I had wanted to see this movie a long time before I came across it while flipping through a friend's DVD collection. Not really sure where that desire came from. Its compiled rating on Rotten Tomatoes is not so great, though it did receive nominations for a variety of awards including the Oscar for Best Picture (lost to The Departed) and even won a few of them. More than anything else, I think it was its association with the explosion in Mexican films that occurred that year. Having only seen Children of Men myself (still need to get my hands on Pan's Labyrinth) that movie alone is enough to make me see anything remotely related to it.

As a result, I was not really sure what I was coming in to except for mild memories of reviews comparing it to the previous year's Best Picture Crash through their wide-spanning ensemble casts and fractured storytelling. Let me make this clear now. Babel is better than Crash. That's no knock against the latter, a movie which I very much enjoy and appreciate, but for the most part, everything it has it puts out there. There is not much to sift through because the majority lies on the surface. Babel requires digging and reflection, and its raw emotional intensity matches that of Crash with little difficulty.

Babel hits the fundamentals beautiful. Acting across the board is excellent, the no-names, even through sign and foreign languages, matching perfectly against the headlining Brad Pitt and Cate Blanchett. The music, simple but evocative and so very appropriate, is largely kept in reserve and only employed to the greatest effect, especially during the club scene.
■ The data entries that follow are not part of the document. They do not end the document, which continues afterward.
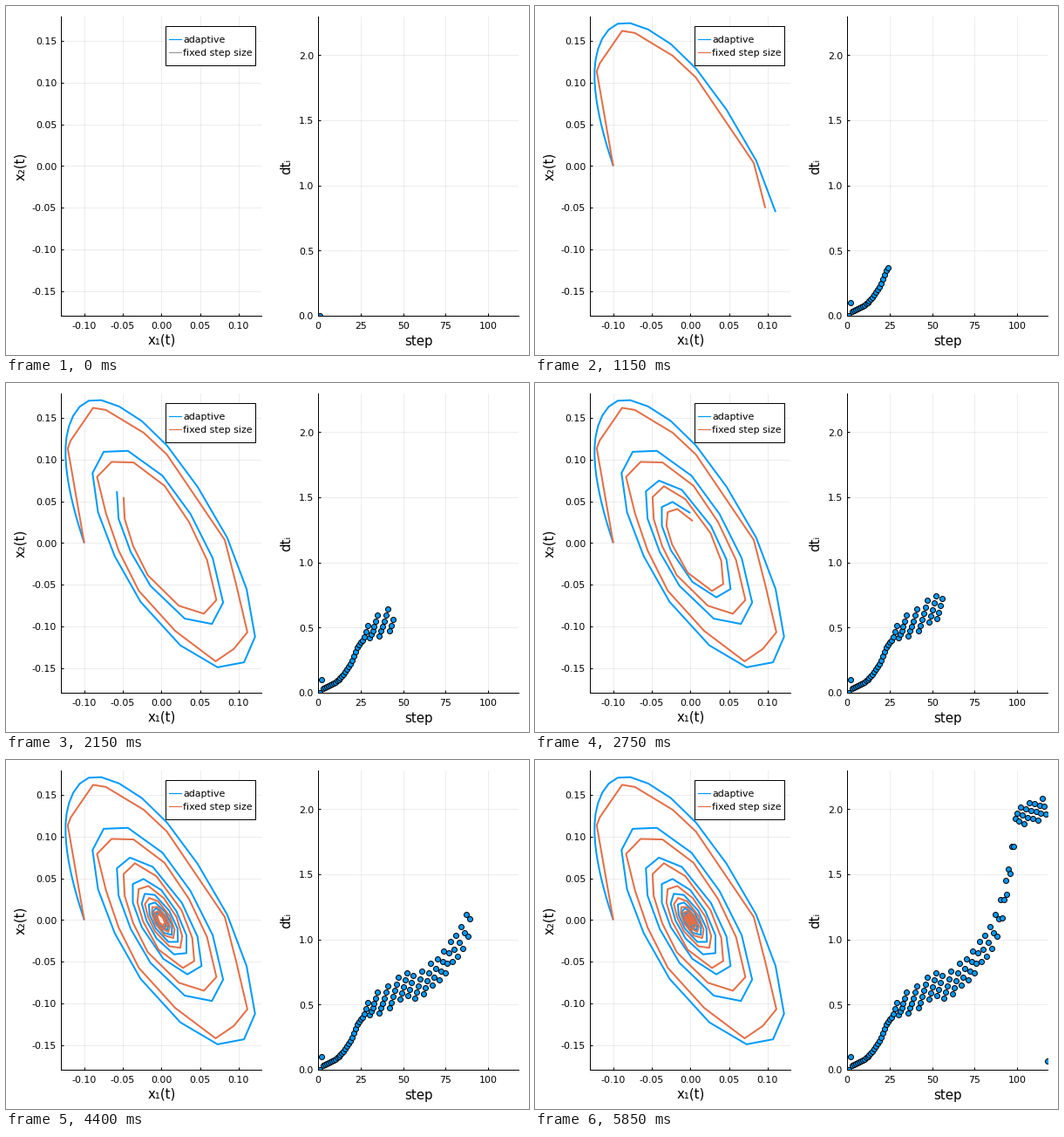
These frames come from a looping animation (600 by 400 pixels, 5900 ms). A matplotlib script:

```python
import numpy as np
import matplotlib.pyplot as plt
from matplotlib.animation import FuncAnimation
from matplotlib.lines import Line2D
from matplotlib.patches import Rectangle

W, H, DPI = 600, 400, 100
PX = 72 / DPI
N = 118
BLUE, ORANGE, GREY = "#009afa", "#e36f47", "#999999"
TICK, TITLE = 11, 15
plt.rcParams["font.family"] = "DejaVu Sans"

# First turn of each path, one point per eighth of a turn
ADAPTIVE_KEYS = [(-.1, 0), (-.124, .118), (-.088, .172), (-.003, .1275),
                 (.088, .001), (.121, -.1195), (.0715, -.149),
                 (-.0105, -.091), (-.071, .006), (-.089, .087)]
FIXED_KEYS = [(-.1, 0), (-.122, .117), (-.085, .167), (-.0045, .122),
              (.084, .001), (.113, -.1136), (.0715, -.143),
              (-.016, -.082), (-.0644, .0075), (-.0835, .0796)]
# Typical step size at a few step numbers
TREND = [(3, .038), (23, .35), (29, .47), (36, .53), (48, .61), (64, .69),
         (78, .87), (90, 1.22), (94, 1.36), (100, 1.96), (117, 2.0)]


def step_sizes():
    """Growing steps that swell during each half turn and then drop back."""
    at, size = np.array(TREND).T
    dt = np.exp(np.interp(np.arange(1, N + 1), at, np.log(size)))
    dt[:2] = 0, .1
    t = dt[:2].sum()
    for i in range(2, N):
        swing = np.interp(i + 1, [26, 30, 35, 88, 100], [0, .3, .4, .28, .09])
        dt[i] *= 1 + swing * ((t - 2.2) / np.pi % 1 - .5)
        t += dt[i]
    dt[-1] = .065
    return dt


def spiral(keys, shrink, spacing):
    """Repeat the first turn ever smaller; returns times and points."""
    pts = [np.array(k) for k in keys]
    while len(pts) * spacing < T[-1] + spacing:
        pts.append(shrink * pts[-8])
    return spacing * np.arange(len(pts)), np.array(pts)


def linear(grid, pts):
    return np.column_stack([np.interp(T, grid, c) for c in pts.T])


def smooth(grid, pts):
    slope = np.gradient(pts, axis=0, edge_order=2)
    pos = T / grid[1]
    k = np.minimum(pos.astype(int), len(pts) - 2)
    s = (pos - k)[:, None]
    ease = s * s * (3 - 2 * s)
    return (pts[k] * (1 - ease) + pts[k + 1] * ease
            + slope[k] * s * (1 - s)**2 - slope[k + 1] * s * s * (1 - s))


def label(x, y, s, size, **kw):
    fig.text(x / W, 1 - y / H, s, fontsize=size * PX, **kw)


def panel(x0, xlim, ylim, xticks, yticks, xfmt, yfmt):
    x1, top, bottom = x0 + 230.2, 11.5, 355.2
    ax = fig.add_axes([x0 / W, 1 - bottom / H, (x1 - x0) / W, (bottom - top) / H])
    ax.set(xlim=xlim, ylim=ylim, xticks=xticks, yticks=yticks)
    ax.patch.set_visible(False)
    ax.set_axisbelow(True)
    ax.grid(color="black", alpha=.1, lw=.5)
    ax.spines[["top", "right"]].set_visible(False)
    ax.spines[["left", "bottom"]].set_linewidth(PX)
    ax.tick_params(direction="in", length=3 * PX, width=PX,
                   labelbottom=False, labelleft=False)
    for x, v in zip(np.interp(xticks, xlim, (x0, x1)), xticks):
        label(x, 369.6, xfmt % v, TICK, ha="center", va="baseline")
    for y, v in zip(np.interp(yticks, ylim, (bottom, top)), yticks):
        label(x0 - 5, y + 4.2, yfmt % v, TICK, ha="right", va="baseline")
    return ax


def legend_entry(y, text, color):
    line = Line2D([187 / W, 201 / W], [1 - y / H] * 2, color=color, lw=1.2 * PX,
                  transform=fig.transFigure, zorder=11)
    fig.add_artist(line)
    label(203, y + 4.3, text, TICK, va="baseline", zorder=11)
    return line


DT = step_sizes()
T = np.cumsum(DT)
STEP = np.arange(1, N + 1)
ADAPTIVE = smooth(*spiral(ADAPTIVE_KEYS, .66, np.pi / 4))
FIXED = linear(*spiral(FIXED_KEYS, .64, .781))

fig = plt.figure(figsize=(W / DPI, H / DPI), dpi=DPI, facecolor="white")
phase_ax = panel(63.2, (-.13, .13), (-.18, .18), np.arange(-2, 3) * .05,
                 np.arange(-3, 4) * .05, "%.2f", "%.2f")
step_ax = panel(358.1, (0, N), (0, 2.3), np.arange(0, 101, 25),
                np.arange(5) * .5, "%d", "%.1f")

label(178.4, 388, "x₁(t)", TITLE, ha="center", va="baseline")
label(473, 388.5, "step", TITLE, ha="center", va="baseline")
label(17, 183.7, "x₂(t)", TITLE, ha="center", va="center", rotation=90)
label(322, 183.7, "dtᵢ", TITLE, ha="center", va="center", rotation=90)

fig.add_artist(Rectangle((183 / W, 1 - 68 / H), 102.5 / W, 45 / H,
                         transform=fig.transFigure, fc="white", ec="black",
                         lw=PX, zorder=10))
legend_entry(38, "adaptive", BLUE)
fixed_key = legend_entry(53, "fixed step size", GREY)

style = dict(lw=2 * PX, solid_joinstyle="round", solid_capstyle="butt")
adaptive_line, = phase_ax.plot([], [], color=BLUE, **style)
fixed_line, = phase_ax.plot([], [], color=ORANGE, **style)
dots, = step_ax.plot([], [], "o", ms=6 * PX, mfc=BLUE, mec="black", mew=PX)


def draw(i):
    n = i + 1
    adaptive_line.set_data(*ADAPTIVE[:n].T)
    fixed_line.set_data(*FIXED[:n].T)
    dots.set_data(STEP[:n], DT[:n])
    fixed_key.set_color(GREY if n <= 13 else ORANGE)
    return adaptive_line, fixed_line, dots, fixed_key


anim = FuncAnimation(fig, draw, frames=N, interval=50, repeat=True,
                     repeat_delay=0, blit=False)
plt.show()
```
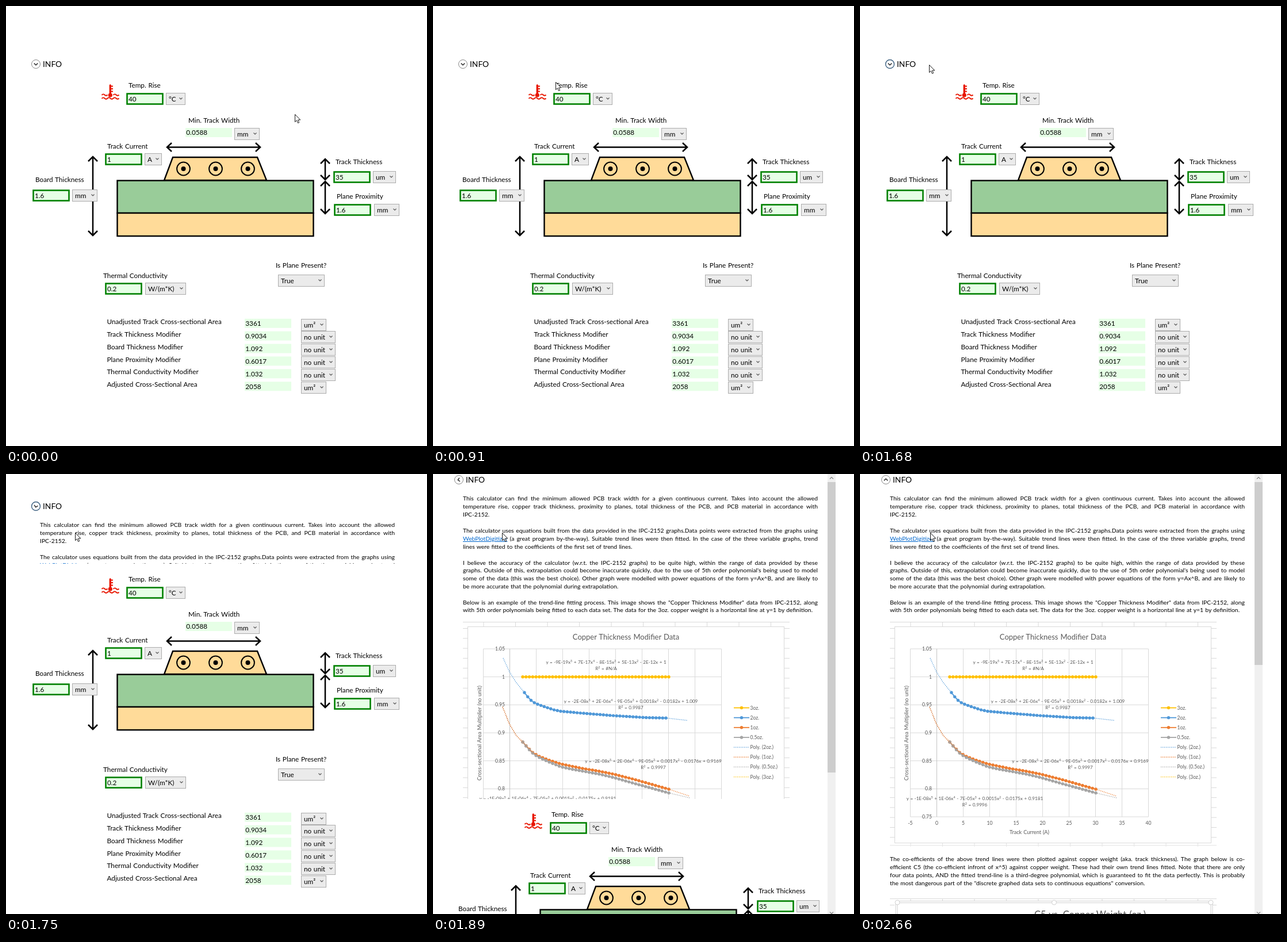
Write an HTML page that moves like this. It is 732x765 px and loops after 3640 ms.

```html
<!DOCTYPE html>
<html lang="en">
<head>
<meta charset="utf-8">
<title>Track width calculator</title>
<style>
  html, body { margin: 0; width: 100%; height: 100%; overflow: hidden; background: #fff; }
  body { position: relative; font: 11.75px Lato, sans-serif; color: #000; }
  div, svg { position: absolute; left: 0; top: 0; }
  svg { overflow: visible; }
  text { word-spacing: .055em; white-space: pre; }
  #info { top: 111px; width: 690px; overflow: hidden; }
  #doc { left: 7px; top: -20px; }
  .line { left: 52px; width: 617px; font-size: 10.35px; line-height: 14px; white-space: nowrap; }
  .full { text-align: justify; text-align-last: justify; }
  .last { word-spacing: .055em; }
  u { color: #06c; }
  #bar { left: 686px; width: 14px; height: 765px; background: #f0f0f0; }
  #thumb { top: 14px; width: 14px; background: #cdcdcd; }
</style>
</head>
<body>
<div id="page">
  <svg id="head" width="1" height="1">
    <circle id="ring" cx="52" cy="101" r="7.5" fill="#fff"/>
    <path id="chev" d="M48.8 99.6L52 102.7L55.2 99.6" fill="none" stroke="#333" stroke-width="1.6"/>
    <text x="64" y="106.3" font-size="13.8">INFO</text>
  </svg>
  <div id="info"><div id="doc"></div></div>
  <svg id="form" width="1" height="1"></svg>
</div>
<div id="bar">
  <div id="thumb"></div>
  <svg width="14" height="765" fill="none" stroke="#888" stroke-width="1.2">
    <path d="M4 8.5L7 5.5L10 8.5M4 761.5L7 764.5L10 761.5"/>
  </svg>
</div>
<svg id="mouse" width="1" height="1">
  <path d="M.5 .5V13.6L3.5 10.8L5.5 15.5L7.7 14.6L5.7 10H9.8Z" fill="#fff" stroke="#000" stroke-width=".9"/>
</svg>
<script>
const $ = id => document.getElementById(id);
const text = (x, y, s, extra = '') => `<text x="${x}" y="${y}" ${extra}>${s}</text>`;
const rect = (x, y, w, h, extra) => `<rect x="${x}" y="${y}" width="${w}" height="${h}" ${extra}/>`;
const path = (d, stroke, width, extra = '') =>
  `<path d="${d}" fill="none" stroke="${stroke}" stroke-width="${width}" ${extra}/>`;
const range = (n, f) => Array.from({ length: n }, (_, i) => f(i)).join('');

// ---- calculator form ----
const input = (x, y, s) =>
  rect(x + 1.5, y + 1.5, 62, 18, 'fill="#e6ffe6" stroke="#008000" stroke-width="2.6"') + text(x + 4, y + 14.5, s);
const result = (x, y, s) => rect(x, y, 81, 16, 'fill="#e6ffe6"') + text(x + 1.3, y + 12.3, s);
const combo = (x, y, w, s) => rect(x + .5, y + .5, w - 1, 20, 'fill="#ebebeb" stroke="#acacac"') +
  text(x + 5, y + 14.8, s) +
  path(`M${x + w - 10.5} ${y + 8.5}l2.5 2.5l2.5 -2.5`, '#555', 1.1);
const arrowV = (x, a, b) =>
  path(`M${x} ${a}V${b}M${x - 8} ${a + 8}L${x} ${a}l8 8M${x - 8} ${b - 8}L${x} ${b}l8 -8`, '#000', 2.5);

const labels = [
  [213, 142, 'Temp. Rise'], [317, 203, 'Min. Track Width'], [176, 247.5, 'Track Current'],
  [51, 306, 'Board Thickness'], [573, 274.5, 'Track Thickness'], [575, 335, 'Plane Proximity'],
  [469, 454.5, 'Is Plane Present?'], [169, 472.5, 'Thermal Conductivity']
];
const inputs = [[209, 151, 40], [172, 256, 1], [46, 319, 1.6], [569, 287, 35], [570, 344, 1.6], [172, 481, .2]];
const combos = [
  [278, 151, 34, '°C'], [397, 212, 44, 'mm'], [241, 256, 30, 'A'], [115, 319, 44, 'mm'],
  [638, 287, 40, 'um'], [640, 344, 44, 'mm'], [242, 481, 71, 'W/(m*K)'], [473, 467, 81, 'True']
];
const rows = [
  ['Unadjusted Track Cross-sectional Area', 3361], ['Track Thickness Modifier', .9034],
  ['Board Thickness Modifier', 1.092], ['Plane Proximity Modifier', .6017],
  ['Thermal Conductivity Modifier', 1.032], ['Adjusted Cross-Sectional Area', 2058]
];

const thermometer =
  path('M181.3 138V155M182 139.5h4M182 144h4M182 148.5h4', '#e81800', 2) +
  path('M181.3 138V154', '#e81800', 3.4, 'stroke-linecap="round"') +
  '<circle cx="181.3" cy="155" r="3.6" fill="#e81800"/>' +
  path('M166.5 155q2.5 -3 5 -.5t5 0M186.5 155q2.5 -3 5 -.5t5 0' +
       'M166.5 161q2.5 -3 5 -.5t5 0t5 0t5 0t5 0t5 0', '#e81800', 1.9);

const ink = 'stroke="#000" stroke-width="2.4"';
const board =
  `<path d="M290 263H437L453 303H275Z" fill="#ffdb99" ${ink}/>` +
  rect(193.5, 303.5, 341, 56.5, `fill="#9c9" ${ink}`) +
  rect(193.5, 360, 341, 40, `fill="#ffdb99" ${ink}`) +
  range(3, i => `<circle cx="${308.5 + 56 * i}" cy="283" r="11.4" fill="none" stroke="#000" stroke-width="2"/>` +
    `<circle cx="${308.5 + 56 * i}" cy="283" r="4"/>`) +
  path('M280 245.5H442M288 238L280 245.5l8 7.5M434 238L442 245.5l-8 7.5', '#000', 2.5) +
  arrowV(151, 262, 399) + arrowV(555, 266, 302) + arrowV(555, 305, 361);

const table = rows.map(([name, value], i) =>
  text(175.5, 552.8 + 21.9 * i, name) + result(415, 543.7 + 21.9 * i, value)).join('');
const units = rows.map(([, value], i) => {
  const area = value > 100;
  return combo(513, Math.round(543.5 + 21.9 * i), area ? 44 : 60, area ? 'um²' : 'no unit');
}).join('');

$('form').innerHTML = thermometer + board +
  labels.map(a => text(...a)).join('') + result(312, 212, '0.0588') + table +
  '<g id="controls">' + inputs.map(a => input(...a)).join('') +
  combos.map(a => combo(...a)).join('') + units + '</g>';

// ---- info text ----
const paragraphs = [
  [42.3,
    'This calculator can find the minimum allowed PCB track width for a given continuous current. Takes into account the allowed',
    'temperature rise, copper track thickness, proximity to planes, total thickness of the PCB, and PCB material in accordance with',
    'IPC-2152.'],
  [98.6,
    'The calculator uses equations built from the data provided in the IPC-2152 graphs.Data points were extracted from the graphs using',
    '<u>WebPlotDigitizer</u> (a great program by-the-way). Suitable trend lines were then fitted. In the case of the three variable graphs, trend',
    'lines were fitted to the coefficients of the first set of trend lines.'],
  [154,
    'I believe the accuracy of the calculator (w.r.t. the IPC-2152 graphs) to be quite high, within the range of data provided by these',
    "graphs. Outside of this, extrapolation could become inaccurate quickly, due to the use of 5th order polynomial's being used to model",
    'some of the data (this was the best choice). Other graph were modelled with power equations of the form y=Ax^B, and are likely to',
    'be more accurate that the polynomial during extrapolation.'],
  [223,
    'Below is an example of the trend-line fitting process. This image shows the "Copper Thickness Modifier" data from IPC-2152, along',
    'with 5th order polynomials being fitted to each data set. The data for the 3oz. copper weight is a horizontal line at y=1 by definition.'],
  [669.7,
    'The co-efficients of the above trend lines were then plotted against copper weight (aka. track thickness). The graph below is co-',
    'efficient C5 (the co-efficient infront of x^5) against copper weight. These had their own trend lines fitted. Note that there are only',
    'four data points, AND the fitted trend-line is a third-degree polynomial, which is guaranteed to fit the data perfectly. This is probably',
    'the most dangerous part of the "discrete graphed data sets to continuous equations" conversion.']
];
const prose = paragraphs.map(([y, ...lines]) => lines.map((s, i) =>
  `<div class="line ${i < lines.length - 1 ? 'full' : 'last'}" style="top:${Math.round(y - 7.4 + 13.85 * i)}px">${s}</div>`
).join('')).join('');

// ---- chart ----
const yellow = '#ffc000', blue = '#4f98d8', orange = '#ed7d31', gray = '#a5a5a5', grid = '#d9d9d9';
const mid = 'text-anchor="middle"';
const at = (pts, x) => {
  const i = Math.max(1, pts.findIndex(p => p[0] >= x));
  const [a, b] = [pts[i - 1], pts[i]];
  return a[1] + (b[1] - a[1]) * (x - a[0]) / (b[0] - a[0]);
};
const trend = (pts, color) => path('M' + pts.join('L'), color, 1.3, 'stroke-dasharray="1.3 1.7"');
const series = (pts, color, from, to, n) => {
  const dots = Array.from({ length: n }, (_, i) => {
    const x = from + (to - from) * i / (n - 1);
    return [x, at(pts, x)];
  });
  return trend(pts, color) + path('M' + dots.join('L'), color, 1.8) +
    dots.map(([x, y]) => `<circle cx="${x}" cy="${y}" r="2.7" fill="${color}"/>`).join('');
};
const equation = (x, y, s, r) => [s, 'R^2 = ' + r].map((line, i) =>
  text(x, y + 11 * i, line.replace(/\^(\d)/g, '<tspan baseline-shift="super" font-size="5.5">$1</tspan>'),
    mid + ' font-size="8.15"')).join('');

const bluePts = [[122, 320], [133, 344], [145, 363], [159, 380], [166, 389], [173, 396], [181, 400], [195, 405],
  [210, 410], [222, 412.5], [255, 415.5], [312, 420], [370, 423.5], [406, 424.3], [443, 428.5]];
const orangePts = [[121, 405], [133, 435], [145, 455], [156, 466], [165, 476], [174, 485], [185, 491], [200, 497],
  [222, 504], [260, 512], [285, 516], [315, 522], [350, 531], [410, 548], [446, 560]];
const grayPts = [[121, 405], [133, 435], [145, 455], [156, 466], [165, 477], [175, 487], [185, 493], [200, 500],
  [222, 509], [240, 513], [290, 522], [315, 528], [350, 538], [410, 554.5], [446, 563]];

const sheet = (top, bottom) => path(`M52 ${top}H620` +
  range(10, i => `M${88 + 55.5 * i} ${top}v8`), grid, 1) +
  path(range(Math.floor((bottom - top) / 17.3), i => `M52 ${top + 11 + 17.3 * i}h8M611 ${top + 11 + 17.3 * i}h9`), grid, 1);

const legend = [yellow, blue, orange, gray, blue, orange, gray, yellow].map((c, i) => {
  const y = 406.5 + 17.15 * i;
  const name = ['3oz.', '2oz.', '1oz.', '0.5oz.', 'Poly. (2oz.)', 'Poly. (1oz.)', 'Poly. (0.5oz.)', 'Poly. (3oz.)'][i];
  return (i < 4 ? path(`M523 ${y}h27`, c, 1.8) + `<circle cx="536.5" cy="${y}" r="2.7" fill="${c}"/>`
    : trend([[523, y], [550, y]], c)) + text(551.5, y + 3, name, 'font-size="8.5"');
}).join('');

const chart = sheet(257.5, 645) +
  path('M52 645.5H620' + range(10, i => `M${88 + 55.5 * i} 641v7`), '#e4e4e4', 1) +
  rect(60.5, 265.5, 550, 376, `fill="#fff" stroke="${grid}"`) +
  text(335.5, 288, 'Copper Thickness Modifier Data', mid + ' font-size="13"') +
  path(range(7, i => `M87.5 ${304 + 48.67 * i}H501.5`) + range(10, i => `M${87.5 + 46 * i} 304V596`), grid, 1) +
  path('M133.5 304V596', '#c4c4c4', 1) +
  range(7, i => text(125, 307 + 48.67 * i, +(1.05 - .05 * i).toFixed(2), 'text-anchor="end" font-size="8.6"')) +
  range(10, i => text(87.5 + 46 * i, 610, 5 * i - 5, mid + ' font-size="8.6"')) +
  text(294.5, 626, 'Track Current (A)', mid + ' font-size="9.2"') +
  text(0, 0, 'Cross-sectional Area Multiplier (no unit)', mid + ' font-size="9.4" transform="translate(83.5 450.5) rotate(-90)"') +
  series([[156, 352.7], [410, 352.7]], yellow, 156, 410, 45) +
  series(bluePts, blue, 159, 405, 44) +
  series(orangePts, orange, 156, 410, 45) +
  series(grayPts, gray, 156, 410, 45) +
  trend(orangePts.slice(0, 7), orange) +
  equation(301, 330, 'y = -9E-19x^5 + 7E-17x^4 - 8E-15x^3 + 5E-13x^2 - 2E-12x + 1', '#N/A') +
  equation(344, 398, 'y = -2E-08x^5 + 2E-06x^4 - 9E-05x^3 + 0.0018x^2 - 0.0182x + 1.009', '0.9987') +
  equation(383, 501.5, 'y = -2E-08x^5 + 2E-06x^4 - 9E-05x^3 + 0.0017x^2 - 0.0176x + 0.9169', '0.9997') +
  equation(199.5, 566.5, 'y = -1E-08x^5 + 1E-06x^4 - 7E-05x^3 + 0.0015x^2 - 0.0175x + 0.9181', '0.9996') +
  legend;

const nextChart = sheet(738.5, 790) +
  rect(62, 742.5, 551, 90, 'rx="4" fill="#fff" stroke="#d0d0d0"') +
  rect(65, 745.5, 545, 90, 'fill="#fff" stroke="#d0d0d0"') +
  [65, 337.5, 610].map(x => `<circle cx="${x}" cy="745" r="4" fill="#fff" stroke="#d0d0d0"/>`).join('') +
  text(400, 771.5, 'C5 vs. Copper Weight (oz.)', mid + ' font-size="16.5"');

$('doc').innerHTML = `<svg width="1" height="1" fill="#595959">${chart + nextChart}</svg>` + prose;

// ---- motion: the screen refreshes every 70 ms ----
const STEP = 70, LOOP = 3640;
const mousePath = [[502, 188], [490, 186], [450, 178], [390, 166], [322, 153], [262, 141], [213, 132],
  [176, 123], [150, 117], [135, 110], [125, 105], [120, 102]];
const heights = [0, 90, 292, 545, 810, 1040, 1211];
const pick = (list, i) => list[Math.max(0, Math.min(list.length - 1, i))];

function draw(ms) {
  const n = Math.floor(ms % LOOP / STEP);
  const h = pick(heights, n - 24);
  const scrolls = h > 200;
  const hover = n >= 16 && !scrolls;
  const [mx, my] = n >= 38 ? [122, 102] : pick(mousePath, n - 7);

  // The scrollbar moves the page by 6.5 px; controls round to the right, the rest to the left.
  $('page').style.transform = `translate(${scrolls ? -7 : 0}px, ${-Math.min(h / 2, 91)}px)`;
  $('controls').setAttribute('transform', `translate(${scrolls ? 1 : 0} 0)`);
  $('info').style.height = h + 'px';
  $('form').style.top = h + 'px';
  $('chev').setAttribute('transform', `rotate(${180 * h / 1211} 52 101)`);
  $('ring').setAttribute('stroke', hover ? '#3c6080' : '#8a8a8a');
  $('ring').setAttribute('stroke-width', hover ? 1.4 : 1);
  $('bar').style.display = scrolls ? 'block' : 'none';
  $('thumb').style.height = 748 * 765 / (589 + h) + 'px';
  $('mouse').style.transform = `translate(${mx}px, ${my}px)`;
}

const start = performance.now();
function tick() {
  draw(performance.now() - start);
  requestAnimationFrame(tick);
}
draw(0);
requestAnimationFrame(tick);
</script>
</body>
</html>
```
The cinematography, beautiful. The frequently employed jump cuts, powerful. On these basic, foundational elements there is nothing to fault Babel on.

But, to be a truly great movie, one that attains the level of masterpiece, it needs a similarly striking theme, and it is here that Babel takes a brilliant turn. For a movie that literally spans continents and arrives at a time when globalization has transformed and raised the stakes on every political issue, it remains intensely personal, not concerned with governments and society but the individual people doing the best they can in their little, daily lives. The narrative thread, effectively relating how a Japanese hunter's gift leads to the deportation of an illegal immigrant, is there only as an excuse to tell the nearly simultaneous stories of a Moroccan family, a troubled American couple touring in Morocco, a deaf Japanese girl looking for sex and a Mexican nanny forced to bring her young charges to her son's wedding. And what do we find in these distantly related stories? That all these people all are forced to put up with the same trash. They misunderstand each other. They bumble into one another in their search for intimacy and connection. Things get out of control, and people lie and make mistakes. But we all share in the same hope too. At the end, someone puts their arms around you. They show they love you. It does nothing to make the situation any better, but then, at least you know you can get through it.

The message of Babel, in spite of everything it seems to suggest in its scope, is really no greater than "You are not alone in your suffering," whether in the midst of the worst of it or when help finally arrives, sought or not. Just watch the movie. It gets intense at times and will make you uncomfortable, but it is very much worth it.

1 comment:

Emmett said...

I agree with everything you said, but would just like to point out that the Departed is still a better movie.